Which lines of the data below hold "ellipse"? Copy each of them.

**DATA EXTRACTS**
▼
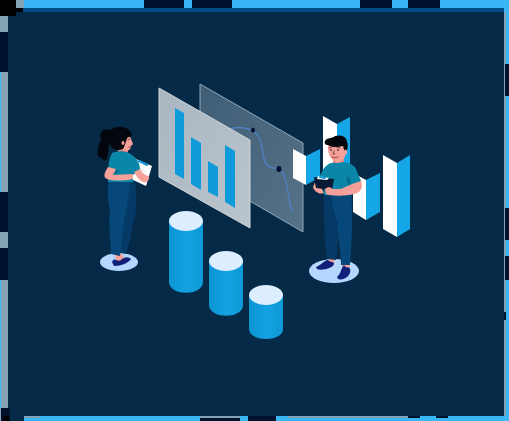
<!DOCTYPE html>
<html lang="en">
<head>
<meta charset="utf-8">
<title>Data analysis illustration</title>
<style>
:root {
  --ground: #052a47;
  --ink: #00122e;
  --sky: #38b6f6;
  --steel: #83a3b5;
  --edge: #034a84;
  --bar: #0f9bd9;
  --bar-light: #14a6e6;
  --cap: #dceeff;
  --shadow: #b5d6ff;
  --shirt: #0a87a8;
  --shirt-fold: #066e8f;
  --jeans: #07487a;
  --jeans-fold: #053a66;
  --skin: #f5a19a;
  --skin-fold: #e5847f;
  --hair: #03060d;
  --shoe: #10207a;
}
html, body { margin: 0; background: var(--ground); }
body { width: 509px; height: 421px; overflow: hidden; }
svg { display: block; }
.ground { fill: var(--ground); }
.ink { fill: var(--ink); }
.sky { fill: var(--sky); }
.steel { fill: var(--steel); }
.edge { fill: var(--edge); }
.black { fill: #000; }
.white { fill: #fff; }
.bar { fill: var(--bar); }
.bar-light { fill: var(--bar-light); }
.cap { fill: var(--cap); }
.shadow { fill: var(--shadow); }
.shirt { fill: var(--shirt); }
.shirt-fold { fill: var(--shirt-fold); }
.jeans { fill: var(--jeans); }
.jeans-fold { fill: var(--jeans-fold); }
.skin { fill: var(--skin); }
.skin-fold { fill: var(--skin-fold); }
.hair { fill: var(--hair); }
.shoe { fill: var(--shoe); }
.line { fill: none; stroke-linecap: round; stroke-linejoin: round; }
</style>
</head>
<body>
<svg width="509" height="421" viewBox="0 0 509 421" role="img" aria-label="Two people with clipboards among isometric charts">
  <defs>
    <linearGradient id="glass" x1="0" y1="0" x2="1" y2="1">
      <stop offset="0" stop-color="#8fa5b6" stop-opacity=".42"/>
      <stop offset="1" stop-color="#a3b5c3" stop-opacity=".52"/>
    </linearGradient>
    <linearGradient id="panel" x1="0" y1="0" x2="1" y2="1">
      <stop offset="0" stop-color="#a9b6c1"/>
      <stop offset="1" stop-color="#bac4cc"/>
    </linearGradient>
    <linearGradient id="cylinder-side">
      <stop offset="0" stop-color="#0c93d0"/>
      <stop offset=".5" stop-color="#12a2e2"/>
      <stop offset="1" stop-color="#0e98d6"/>
    </linearGradient>
  </defs>

  <rect class="ground" width="509" height="421"/>

  <g id="border">
    <g id="border-left">
      <rect class="steel" width="8" height="421"/>
      <rect class="sky" y="72" width="1" height="120"/>
      <rect class="sky" y="280" width="1" height="128"/>
      <rect class="ink" y="32" width="8" height="40"/>
      <rect class="ink" y="192" width="8" height="40"/>
      <rect class="ink" y="248" width="8" height="32"/>
      <rect class="ink" x="1" y="408" width="9" height="13"/>
      <rect class="black" x="3" y="416" width="6" height="5"/>
    </g>
    <g id="border-top">
      <rect class="sky" x="24" width="485" height="8"/>
      <rect class="edge" x="16" y="8" width="489" height="4"/>
      <rect class="ink" x="144" width="40" height="8"/>
      <rect class="ink" x="192" width="40" height="8"/>
      <rect class="ink" x="360" width="32" height="8"/>
      <rect class="ink" x="408" width="32" height="8"/>
      <rect class="steel" x="16" width="8" height="8"/>
      <rect class="black" width="16" height="16"/>
      <rect class="black" x="16" y="8" width="7" height="4"/>
    </g>
    <g id="border-right">
      <rect class="sky" x="504" y="8" width="5" height="413"/>
      <rect class="steel" x="504" y="12" width="2" height="404"/>
      <rect class="ink" x="505" y="64" width="4" height="32"/>
      <rect class="ink" x="505" y="208" width="4" height="32"/>
      <rect class="ink" x="505" y="256" width="4" height="24"/>
      <rect class="ink" x="504" y="312" width="2" height="8"/>
    </g>
    <g id="border-bottom">
      <rect class="sky" x="24" y="416" width="485" height="5"/>
      <rect class="steel" x="24" y="416" width="16" height="2"/>
      <rect class="steel" x="200" y="416" width="40" height="2"/>
      <rect class="steel" x="288" y="416" width="120" height="2"/>
      <rect class="ink" x="200" y="418" width="40" height="3"/>
      <rect class="ink" x="248" y="416" width="28" height="5"/>
      <rect class="ink" x="408" y="416" width="12" height="2"/>
      <rect class="ink" x="436" y="416" width="12" height="2"/>
    </g>
  </g>

  <g id="floor-grid" class="line" stroke="#0a3150" opacity=".5">
    <path d="M128 258L250 328M140 242L168 258M204 236L330 308M180 340L310 266M210 356L290 310"/>
  </g>

  <g id="line-chart">
    <path d="M200 84L303 143V232L200 172Z" fill="url(#glass)" stroke="#8fa9bd"/>
    <path class="line" d="M206 167C211 152 212 133 222 130C236 128 240 126 252 130C268 140 257 162 272 168C289 166 286 192 292 212" stroke="#4f83cd" stroke-width="1.2"/>
    <g class="ink">
      <ellipse cx="253" cy="130" rx="2" ry="2.5"/>
      <ellipse cx="279" cy="169" rx="2.5" ry="3"/>
    </g>
  </g>

  <g id="bar-chart">
    <path d="M159 88L250 140V228L159 177Z" fill="url(#panel)" stroke="#cfd8df"/>
    <g class="bar">
      <path d="M175 108L184 113V179L175 174Z"/>
      <path d="M191 137L201 143V190L191 184Z"/>
      <path d="M208 161L218 167V197L208 192Z"/>
      <path d="M225 145L235 151V208L225 202Z"/>
    </g>
  </g>

  <g id="folded-bars">
    <g>
      <path class="white" d="M293 149L306 156V185L293 178Z"/>
      <path class="bar-light" d="M306 156L320 149V177L306 185Z"/>
    </g>
    <g>
      <path class="white" d="M323 116L337 124V185L323 178Z"/>
      <path class="bar-light" d="M337 124L350 117V178L337 185Z"/>
    </g>
    <g>
      <path class="white" d="M353 173L366 180V220L353 212Z"/>
      <path class="bar-light" d="M366 180L380 173V212L366 220Z"/>
    </g>
    <g>
      <path class="white" d="M383 155L397 163V237L383 229Z"/>
      <path class="bar-light" d="M397 163L410 155V229L397 237Z"/>
    </g>
  </g>

  <g id="cylinders">
    <g>
      <path d="M169 221V283C171 296 201 296 203 283V221Z" fill="url(#cylinder-side)"/>
      <ellipse class="cap" cx="186" cy="221" rx="17" ry="10"/>
    </g>
    <g>
      <path d="M209 261V306C211 319 241 319 243 306V261Z" fill="url(#cylinder-side)"/>
      <ellipse class="cap" cx="226" cy="261" rx="17" ry="10"/>
    </g>
    <g>
      <path d="M249 295V330C251 342 281 342 283 330V295Z" fill="url(#cylinder-side)"/>
      <ellipse class="cap" cx="266" cy="295" rx="17" ry="10"/>
    </g>
  </g>

  <g id="woman">
    <ellipse class="shadow" cx="119" cy="262" rx="19" ry="9"/>
    <g id="woman-legs">
      <path class="skin" d="M114 253L122 254L125 260L117 262Z"/>
      <path class="shoe" d="M112 262C115 256 117 263 121 260C125 256 129 257 131 259C128 263 122 266 114 266Z"/>
      <path class="jeans-fold" d="M120 181L135 180C137 195 137 213 133 223C131 236 129 246 126 254L118 252Z"/>
      <path class="jeans" d="M109 181H130C129 200 125 214 123 228L120 256L111 254C111 240 108 226 110 211C108 201 107 190 109 181Z"/>
    </g>
    <g id="woman-clipboard">
      <path class="white" d="M136 159L152 166L146 186L131 179Z"/>
      <path class="line" d="M139 161L147 165" stroke="#0f9bd9" stroke-width="2"/>
      <path class="line" d="M137 168L146 172M136 172L145 176" stroke="#ccd8e3" stroke-width=".8"/>
    </g>
    <g id="woman-torso">
      <path class="skin-fold" d="M119 146H128V156H117Z"/>
      <path class="shirt" d="M112 153C119 150 128 151 132 155C139 160 140 165 140 170L133 175V182L108 182C109 172 107 162 112 153Z"/>
      <path class="shirt-fold" d="M112 168L120 171L116 174L110 173Z"/>
      <path class="skin" d="M108 167L116 169L113 175L133 174V179C123 181 113 181 107 179C103 177 104 173 108 167Z"/>
      <path class="skin" d="M134 172L140 169C142 173 146 176 149 176C150 179 147 184 143 182C139 180 136 176 134 172Z"/>
    </g>
    <g id="woman-head">
      <path class="skin" d="M120 133C125 129 130 133 131 139L133 144L131 146C131 151 126 152 121 149Z"/>
      <path class="hair" d="M111 130C117 124 128 127 131 132C133 135 131 138 128 137C126 139 126 144 123 149C118 151 112 150 110 144C107 146 110 151 107 156C108 160 104 162 103 159C97 157 96 152 99 148C97 145 101 142 101 139C98 133 104 127 111 130Z"/>
      <ellipse class="skin" cx="123" cy="143" rx="1.5" ry="2"/>
      <path class="line" d="M128 140L130 139M129 147L131 147" stroke="#7b2934" stroke-width=".8"/>
    </g>
  </g>

  <g id="man">
    <ellipse class="shadow" cx="334" cy="271" rx="25" ry="12"/>
    <g id="man-legs">
      <path class="skin" d="M328 257L335 258L334 264L327 263ZM342 262L350 263L349 271L342 270Z"/>
      <path class="shoe" d="M316 267C321 265 325 260 328 260C331 263 334 261 334 264C333 268 322 271 317 269Z"/>
      <path class="shoe" d="M337 277C341 274 341 268 344 265C346 269 350 266 350 269C352 275 344 281 338 279Z"/>
      <path class="jeans-fold" d="M324 191L342 192L340 222L336 260L327 259C324 242 324 213 324 191Z"/>
      <path class="jeans" d="M330 191L351 190C353 211 352 239 350 265H341C341 249 337 237 338 222C333 211 332 201 330 191Z"/>
    </g>
    <g id="man-torso">
      <path class="skin-fold" d="M333 157H344V169H333Z"/>
      <path class="shirt" d="M326 166C329 163 332 162 335 163L343 162C350 163 354 165 356 169C358 175 361 179 361 182L352 186V195L324 195L324 186L317 181C320 176 322 170 326 166Z"/>
      <path class="shirt-fold" d="M348 174L352 185L350 188L346 180Z"/>
      <path class="skin" d="M316 180L323 182L321 187L324 193C319 195 314 191 313 187Z"/>
      <path class="skin" d="M352 184L361 181C364 188 360 193 354 194C346 196 337 196 329 195C325 194 325 190 329 189L341 189Z"/>
    </g>
    <g id="man-clipboard">
      <path d="M314 177L334 179L332 190L316 188Z" fill="#081a36"/>
      <path class="white" d="M318 176L329 178L327 180L317 179Z"/>
      <path class="line" d="M320 177L325 178" stroke="#0f9bd9" stroke-width="2"/>
      <path class="skin" d="M325 189C328 186 332 187 333 190L330 195L326 194Z"/>
    </g>
    <g id="man-head">
      <path class="skin" d="M328 144C332 140 342 140 346 145C347 153 345 161 338 163C331 161 327 154 328 144Z"/>
      <path class="hair" d="M325 141C327 137 332 139 335 136C343 134 347 138 347 142C349 146 347 151 345 153L343 146C338 147 332 148 328 145C325 145 324 143 325 141Z"/>
      <ellipse class="skin" cx="345.5" cy="152" rx="1.6" ry="2.5"/>
      <circle class="hair" cx="331" cy="150" r=".8"/>
      <circle class="hair" cx="338" cy="150" r=".8"/>
      <path class="line" d="M329 148L332 147M336 147L340 148M334 151L333 154L335 154" stroke="#52202a" stroke-width=".7"/>
      <path class="line" d="M332 157Q335 159 338 157" stroke="#a93d45"/>
    </g>
  </g>
</svg>
</body>
</html>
▲
**WRITTEN REPLY**
      <ellipse cx="253" cy="130" rx="2" ry="2.5"/>
      <ellipse cx="279" cy="169" rx="2.5" ry="3"/>
      <ellipse class="cap" cx="186" cy="221" rx="17" ry="10"/>
      <ellipse class="cap" cx="226" cy="261" rx="17" ry="10"/>
      <ellipse class="cap" cx="266" cy="295" rx="17" ry="10"/>
    <ellipse class="shadow" cx="119" cy="262" rx="19" ry="9"/>
      <ellipse class="skin" cx="123" cy="143" rx="1.5" ry="2"/>
    <ellipse class="shadow" cx="334" cy="271" rx="25" ry="12"/>
      <ellipse class="skin" cx="345.5" cy="152" rx="1.6" ry="2.5"/>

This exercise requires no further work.